To do
Go through the data below and copy each line where the word "tick" occurs.

(Saved entries)
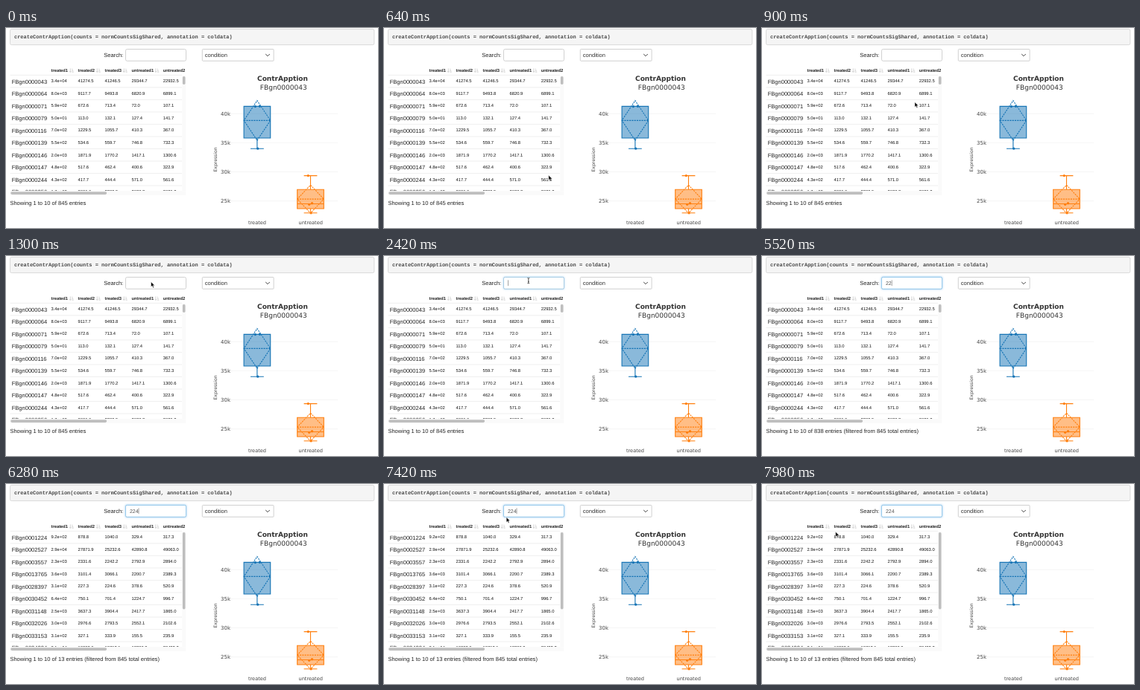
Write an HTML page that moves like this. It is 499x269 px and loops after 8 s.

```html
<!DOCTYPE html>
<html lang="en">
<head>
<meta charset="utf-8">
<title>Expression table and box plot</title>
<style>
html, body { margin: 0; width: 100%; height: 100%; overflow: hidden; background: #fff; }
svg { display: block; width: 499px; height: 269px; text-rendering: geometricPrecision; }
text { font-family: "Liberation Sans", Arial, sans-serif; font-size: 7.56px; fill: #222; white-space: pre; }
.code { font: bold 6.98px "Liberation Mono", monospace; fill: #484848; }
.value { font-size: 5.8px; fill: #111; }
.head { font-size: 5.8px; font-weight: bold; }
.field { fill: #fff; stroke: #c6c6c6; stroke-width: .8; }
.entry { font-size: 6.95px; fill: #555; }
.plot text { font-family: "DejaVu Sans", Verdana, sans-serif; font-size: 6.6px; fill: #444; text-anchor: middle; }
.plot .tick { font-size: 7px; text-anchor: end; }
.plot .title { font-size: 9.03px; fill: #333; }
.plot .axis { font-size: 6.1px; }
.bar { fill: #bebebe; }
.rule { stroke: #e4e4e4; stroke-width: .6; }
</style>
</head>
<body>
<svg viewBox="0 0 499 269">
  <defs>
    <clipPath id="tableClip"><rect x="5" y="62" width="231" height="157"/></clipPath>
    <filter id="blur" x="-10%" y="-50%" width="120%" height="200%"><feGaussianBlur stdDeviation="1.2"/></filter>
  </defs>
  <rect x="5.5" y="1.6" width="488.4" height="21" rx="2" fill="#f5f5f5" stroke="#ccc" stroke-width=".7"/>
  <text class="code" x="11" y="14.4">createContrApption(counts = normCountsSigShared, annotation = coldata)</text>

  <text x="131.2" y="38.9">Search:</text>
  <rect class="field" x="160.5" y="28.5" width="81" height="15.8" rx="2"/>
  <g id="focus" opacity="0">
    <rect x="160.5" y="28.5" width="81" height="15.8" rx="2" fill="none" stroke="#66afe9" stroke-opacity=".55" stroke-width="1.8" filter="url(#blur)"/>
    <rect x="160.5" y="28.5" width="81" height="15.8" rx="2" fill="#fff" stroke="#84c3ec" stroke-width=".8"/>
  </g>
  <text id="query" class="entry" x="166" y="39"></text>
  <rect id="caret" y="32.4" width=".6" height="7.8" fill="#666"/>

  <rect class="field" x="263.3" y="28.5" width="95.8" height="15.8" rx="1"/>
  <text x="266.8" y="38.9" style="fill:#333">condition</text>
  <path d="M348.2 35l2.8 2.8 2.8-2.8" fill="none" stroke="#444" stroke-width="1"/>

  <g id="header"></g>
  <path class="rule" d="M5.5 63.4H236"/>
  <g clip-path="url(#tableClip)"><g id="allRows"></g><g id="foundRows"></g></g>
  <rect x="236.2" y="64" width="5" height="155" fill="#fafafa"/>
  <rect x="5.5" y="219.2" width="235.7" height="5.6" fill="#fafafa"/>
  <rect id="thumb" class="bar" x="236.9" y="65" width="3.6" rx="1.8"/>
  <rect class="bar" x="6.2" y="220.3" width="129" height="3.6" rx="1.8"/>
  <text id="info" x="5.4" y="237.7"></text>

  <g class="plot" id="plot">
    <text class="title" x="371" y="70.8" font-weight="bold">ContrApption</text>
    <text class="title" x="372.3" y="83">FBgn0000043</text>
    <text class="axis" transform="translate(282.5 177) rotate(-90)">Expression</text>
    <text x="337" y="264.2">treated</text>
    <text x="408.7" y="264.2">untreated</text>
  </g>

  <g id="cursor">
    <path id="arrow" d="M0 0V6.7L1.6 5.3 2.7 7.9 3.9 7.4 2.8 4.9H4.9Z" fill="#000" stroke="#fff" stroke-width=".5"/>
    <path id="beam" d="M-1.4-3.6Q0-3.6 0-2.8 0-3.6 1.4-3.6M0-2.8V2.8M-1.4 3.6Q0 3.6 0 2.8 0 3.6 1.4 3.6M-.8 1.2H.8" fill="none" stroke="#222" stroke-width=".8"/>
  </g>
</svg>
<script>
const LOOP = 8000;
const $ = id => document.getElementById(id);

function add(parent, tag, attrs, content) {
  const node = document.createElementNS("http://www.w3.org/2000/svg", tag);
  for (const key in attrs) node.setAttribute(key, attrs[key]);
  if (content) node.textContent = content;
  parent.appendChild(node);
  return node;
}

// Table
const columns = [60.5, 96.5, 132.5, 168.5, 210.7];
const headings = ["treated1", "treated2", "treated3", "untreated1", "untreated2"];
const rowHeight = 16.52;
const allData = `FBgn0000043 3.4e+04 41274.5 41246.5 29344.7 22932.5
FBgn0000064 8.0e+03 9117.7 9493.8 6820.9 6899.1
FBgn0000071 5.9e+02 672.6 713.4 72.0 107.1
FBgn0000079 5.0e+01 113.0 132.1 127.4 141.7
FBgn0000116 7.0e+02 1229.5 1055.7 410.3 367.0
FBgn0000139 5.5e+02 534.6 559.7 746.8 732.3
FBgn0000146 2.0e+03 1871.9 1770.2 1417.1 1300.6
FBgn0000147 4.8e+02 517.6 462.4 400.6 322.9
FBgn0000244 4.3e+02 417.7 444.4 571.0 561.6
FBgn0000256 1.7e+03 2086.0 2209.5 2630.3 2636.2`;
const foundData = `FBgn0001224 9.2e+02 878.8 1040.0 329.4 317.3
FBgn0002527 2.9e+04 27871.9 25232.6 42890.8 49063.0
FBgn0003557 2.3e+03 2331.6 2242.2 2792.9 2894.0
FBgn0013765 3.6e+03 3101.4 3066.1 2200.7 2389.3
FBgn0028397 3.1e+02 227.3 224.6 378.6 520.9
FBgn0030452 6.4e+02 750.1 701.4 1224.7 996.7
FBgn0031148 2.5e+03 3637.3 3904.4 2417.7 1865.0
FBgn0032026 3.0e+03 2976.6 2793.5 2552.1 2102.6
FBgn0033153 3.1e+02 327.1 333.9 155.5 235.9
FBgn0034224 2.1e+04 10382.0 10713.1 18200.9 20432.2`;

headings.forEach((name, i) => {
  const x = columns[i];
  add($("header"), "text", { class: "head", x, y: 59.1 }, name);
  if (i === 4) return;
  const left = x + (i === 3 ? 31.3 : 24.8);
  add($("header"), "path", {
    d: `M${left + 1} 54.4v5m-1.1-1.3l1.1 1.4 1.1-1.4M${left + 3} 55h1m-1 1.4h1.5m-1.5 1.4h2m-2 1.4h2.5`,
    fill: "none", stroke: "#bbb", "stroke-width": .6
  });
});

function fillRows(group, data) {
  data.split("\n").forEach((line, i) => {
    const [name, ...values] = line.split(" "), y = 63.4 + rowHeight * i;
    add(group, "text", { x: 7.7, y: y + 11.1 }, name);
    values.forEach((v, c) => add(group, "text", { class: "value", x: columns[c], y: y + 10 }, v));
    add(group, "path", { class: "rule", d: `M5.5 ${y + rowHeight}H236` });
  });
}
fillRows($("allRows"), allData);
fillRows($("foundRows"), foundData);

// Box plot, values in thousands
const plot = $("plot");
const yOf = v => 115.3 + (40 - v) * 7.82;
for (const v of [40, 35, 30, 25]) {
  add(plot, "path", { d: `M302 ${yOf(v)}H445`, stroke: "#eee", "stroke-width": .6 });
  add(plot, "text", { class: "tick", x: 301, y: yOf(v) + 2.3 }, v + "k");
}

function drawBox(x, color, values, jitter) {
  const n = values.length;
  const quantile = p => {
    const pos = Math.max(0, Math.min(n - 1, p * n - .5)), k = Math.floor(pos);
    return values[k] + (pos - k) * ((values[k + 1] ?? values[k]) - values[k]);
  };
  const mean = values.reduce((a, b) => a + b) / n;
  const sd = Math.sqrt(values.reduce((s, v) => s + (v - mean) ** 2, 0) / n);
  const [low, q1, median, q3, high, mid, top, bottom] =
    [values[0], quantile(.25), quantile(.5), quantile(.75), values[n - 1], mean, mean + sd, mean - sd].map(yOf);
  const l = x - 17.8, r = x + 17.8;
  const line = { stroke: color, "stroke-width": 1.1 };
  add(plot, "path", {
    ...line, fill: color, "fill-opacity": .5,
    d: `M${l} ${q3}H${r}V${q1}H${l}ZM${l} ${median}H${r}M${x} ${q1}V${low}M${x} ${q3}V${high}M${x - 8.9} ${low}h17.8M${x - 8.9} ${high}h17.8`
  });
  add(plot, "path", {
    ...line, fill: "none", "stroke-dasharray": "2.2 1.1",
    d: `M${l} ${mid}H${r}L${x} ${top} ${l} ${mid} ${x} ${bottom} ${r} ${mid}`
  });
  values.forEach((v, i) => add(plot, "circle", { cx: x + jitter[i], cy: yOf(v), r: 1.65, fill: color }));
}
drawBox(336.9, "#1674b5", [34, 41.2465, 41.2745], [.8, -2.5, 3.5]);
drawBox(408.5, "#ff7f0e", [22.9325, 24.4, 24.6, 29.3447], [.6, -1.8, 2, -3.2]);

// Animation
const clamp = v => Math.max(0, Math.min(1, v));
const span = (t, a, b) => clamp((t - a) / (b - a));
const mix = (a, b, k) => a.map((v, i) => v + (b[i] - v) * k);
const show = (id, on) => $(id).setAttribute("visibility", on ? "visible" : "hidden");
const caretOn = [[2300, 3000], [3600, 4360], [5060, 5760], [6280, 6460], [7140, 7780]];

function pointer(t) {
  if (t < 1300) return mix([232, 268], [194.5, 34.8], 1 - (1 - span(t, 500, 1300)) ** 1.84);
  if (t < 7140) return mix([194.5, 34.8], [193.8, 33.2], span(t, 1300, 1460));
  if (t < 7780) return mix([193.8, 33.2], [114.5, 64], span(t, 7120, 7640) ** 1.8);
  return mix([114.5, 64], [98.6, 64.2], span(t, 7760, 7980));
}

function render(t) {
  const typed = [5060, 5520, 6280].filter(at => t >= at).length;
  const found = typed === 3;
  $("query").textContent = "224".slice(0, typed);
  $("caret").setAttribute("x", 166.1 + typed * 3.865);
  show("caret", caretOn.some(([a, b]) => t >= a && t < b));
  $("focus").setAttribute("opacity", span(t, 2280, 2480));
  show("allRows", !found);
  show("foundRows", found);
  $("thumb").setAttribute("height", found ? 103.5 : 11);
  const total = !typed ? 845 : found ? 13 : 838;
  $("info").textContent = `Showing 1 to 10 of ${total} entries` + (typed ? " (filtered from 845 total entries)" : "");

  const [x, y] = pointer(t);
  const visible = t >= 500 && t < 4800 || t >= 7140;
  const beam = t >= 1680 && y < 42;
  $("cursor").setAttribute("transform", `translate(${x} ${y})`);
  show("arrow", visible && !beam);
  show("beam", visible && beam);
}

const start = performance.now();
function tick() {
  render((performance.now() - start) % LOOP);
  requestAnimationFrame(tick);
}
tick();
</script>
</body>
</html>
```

Answer to this exercise
.plot .tick { font-size: 7px; text-anchor: end; }
  add(plot, "text", { class: "tick", x: 301, y: yOf(v) + 2.3 }, v + "k");
function tick() {
  requestAnimationFrame(tick);
tick();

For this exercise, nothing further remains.